Items from a data source
——————————
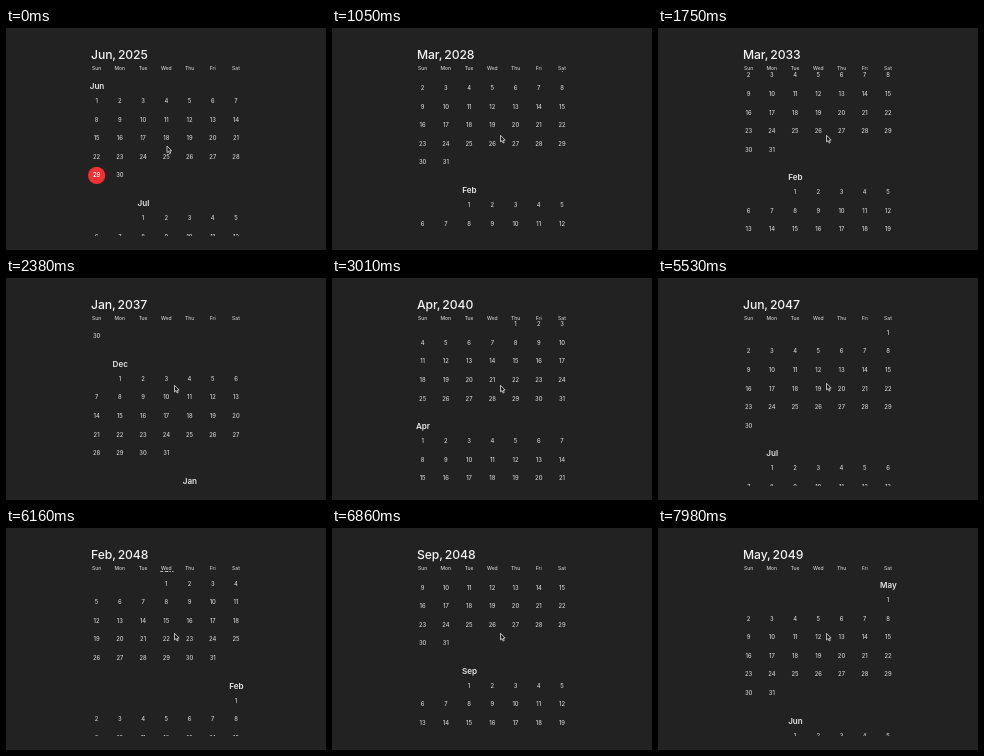
These frames come from a looping animation (320 px wide and 222 px high, 8000 ms). An HTML page with a canvas:

```html
<!DOCTYPE html>
<html lang="en">
<head>
<meta charset="utf-8">
<title>Scrolling calendar</title>
<style>
  html, body { margin: 0; width: 100%; height: 100%; overflow: hidden; background: #222; }
  canvas { display: block; width: 320px; height: 222px; }
</style>
</head>
<body>
<canvas id="stage"></canvas>
<script>
const W = 320, H = 222, LOOP = 8000, STEP = 70;
const ROW = 18.55, LABEL_GAP = 14.8, MONTH_GAP = 27.9;
const VIEW_TOP = 43, VIEW_BOTTOM = 208;
const TITLE_LEAD = 14, TITLE_LINE = 149;
const NAMES = 'Jan Feb Mar Apr May Jun Jul Aug Sep Oct Nov Dec'.split(' ');
const WEEKDAYS = 'Sun Mon Tue Wed Thu Fri Sat'.split(' ');

const canvas = document.getElementById('stage');
const ctx = canvas.getContext('2d');
const ratio = window.devicePixelRatio || 1;
canvas.width = W * ratio;
canvas.height = H * ratio;
ctx.scale(ratio, ratio);

const columnX = c => 90.6 + c * 23.23;

// Each month knows its first weekday, length and the place of its label.
const months = [];
for (let i = 0, top = 0; i < 300; i++) {
  const date = new Date(2025, 5 + i, 1);
  const year = date.getFullYear(), month = date.getMonth();
  const first = date.getDay();
  const days = new Date(year, month + 1, 0).getDate();
  const rows = Math.ceil((first + days) / 7);
  months.push({ year, name: NAMES[month], first, days, top });
  top += LABEL_GAP + (rows - 1) * ROW + MONTH_GAP;
}

// At the given time the label of the month passes height y.
function key(time, label, y) {
  const month = months.find(m => `${m.name} ${m.year}` === label);
  return { time, pos: month.top - y };
}

const flings = [
  [key(700, 'Jun 2025', 58.3), key(1750, 'Feb 2033', 149.4),
   key(3010, 'Apr 2040', 148.3), key(3430, 'Sep 2041', 150)],
  [key(3500, 'Sep 2041', 150), key(3990, 'Feb 2044', 96.3), key(5040, 'Jul 2047', 200)],
  [key(5530, 'Jul 2047', 175.4), key(6860, 'Sep 2048', 143), key(7980, 'May 2049', 57.3)]
];

// A fling sets off at full speed, slows smoothly through its keys and comes to rest.
for (const keys of flings) {
  const chord = i => (keys[i + 1].pos - keys[i].pos) / (keys[i + 1].time - keys[i].time);
  keys.forEach((k, i) => {
    if (i === 0) k.speed = chord(0);
    else if (i === keys.length - 1) k.speed = 0;
    else k.speed = (chord(i - 1) + chord(i)) / 2;
  });
}

function scrollAt(t) {
  const keys = flings.filter(f => f[0].time <= t).pop() || flings[0];
  const next = keys.findIndex(k => k.time > t);
  if (next === 0) return keys[0].pos;
  if (next < 0) return keys[keys.length - 1].pos;
  const a = keys[next - 1], b = keys[next];
  const d = b.time - a.time, p = (t - a.time) / d, q = 1 - p;
  return a.pos * (1 + 2 * p) * q * q + b.pos * (3 - 2 * p) * p * p
       + d * p * q * (a.speed * q - b.speed * p);
}

function text(str, x, y, size, weight, color, align = 'center') {
  ctx.font = `${weight} ${size}px Inter, "Liberation Sans", sans-serif`;
  ctx.textAlign = align;
  ctx.fillStyle = color;
  ctx.fillText(str, x, y + size * 0.364);
}

function drawMonth(m, y) {
  text(m.name, columnX(m.first) + 0.4, y, 8.1, 600, '#e4e4e4');
  for (let day = 1; day <= m.days; day++) {
    const cell = m.first + day - 1;
    const x = columnX(cell % 7);
    const dy = y + LABEL_GAP + Math.floor(cell / 7) * ROW;
    const today = m === months[0] && day === 29;
    if (today) {
      ctx.fillStyle = '#f23134';
      ctx.beginPath();
      ctx.arc(x, dy, 8.6, 0, Math.PI * 2);
      ctx.fill();
    }
    text(day, x, dy, 5.8, today ? 700 : 500, today ? '#fff' : '#d0d0d0');
  }
}

function drawHeader(t) {
  const ahead = scrollAt(t + TITLE_LEAD) + TITLE_LINE;
  const m = months.filter(month => month.top <= ahead).pop();
  ctx.save();
  ctx.letterSpacing = '-0.1px';
  ctx.wordSpacing = '-1.2px';
  text(`${m.name}, ${m.year}`, 85, 27, 12.2, 500, '#f2f2f2', 'left');
  ctx.restore();
  WEEKDAYS.forEach((name, c) => text(name, columnX(c), 40, 5, 500, '#cacaca'));
}

const arrow = new Path2D('M0 0V6.6L1.5 5.3L2.6 7.7L3.7 7.2L2.7 4.8H4.7Z');

function drawCursor(t) {
  const p = Math.min(1, Math.max(0, (t - 420) / 140));
  ctx.save();
  ctx.translate(161 + 7.5 * p, 118 - 10.7 * p - (t >= 3570 ? 2 : 0));
  ctx.fillStyle = '#1a1a1a';
  ctx.strokeStyle = '#dedede';
  ctx.lineWidth = 0.8;
  ctx.fill(arrow);
  ctx.stroke(arrow);
  ctx.restore();
}

function draw(t) {
  const scroll = scrollAt(t);
  ctx.fillStyle = '#222';
  ctx.fillRect(0, 0, W, H);
  ctx.save();
  ctx.beginPath();
  ctx.rect(0, VIEW_TOP, W, VIEW_BOTTOM - VIEW_TOP);
  ctx.clip();
  for (const m of months) {
    const y = m.top - scroll;
    if (y > -120 && y < VIEW_BOTTOM + 10) drawMonth(m, y);
  }
  ctx.restore();
  drawHeader(t);
  drawCursor(t);
}

const start = performance.now();
function tick() {
  const t = (performance.now() - start) % LOOP;
  draw(Math.floor(t / STEP) * STEP);
  requestAnimationFrame(tick);
}
tick();
</script>
</body>
</html>
```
——————————
Exercise goal:
Where a line of the entries contains the word "canvas", copy that line.

Finished exercise:
These frames come from a looping animation (320 px wide and 222 px high, 8000 ms). An HTML page with a canvas:
  canvas { display: block; width: 320px; height: 222px; }
<canvas id="stage"></canvas>
const canvas = document.getElementById('stage');
const ctx = canvas.getContext('2d');
canvas.width = W * ratio;
canvas.height = H * ratio;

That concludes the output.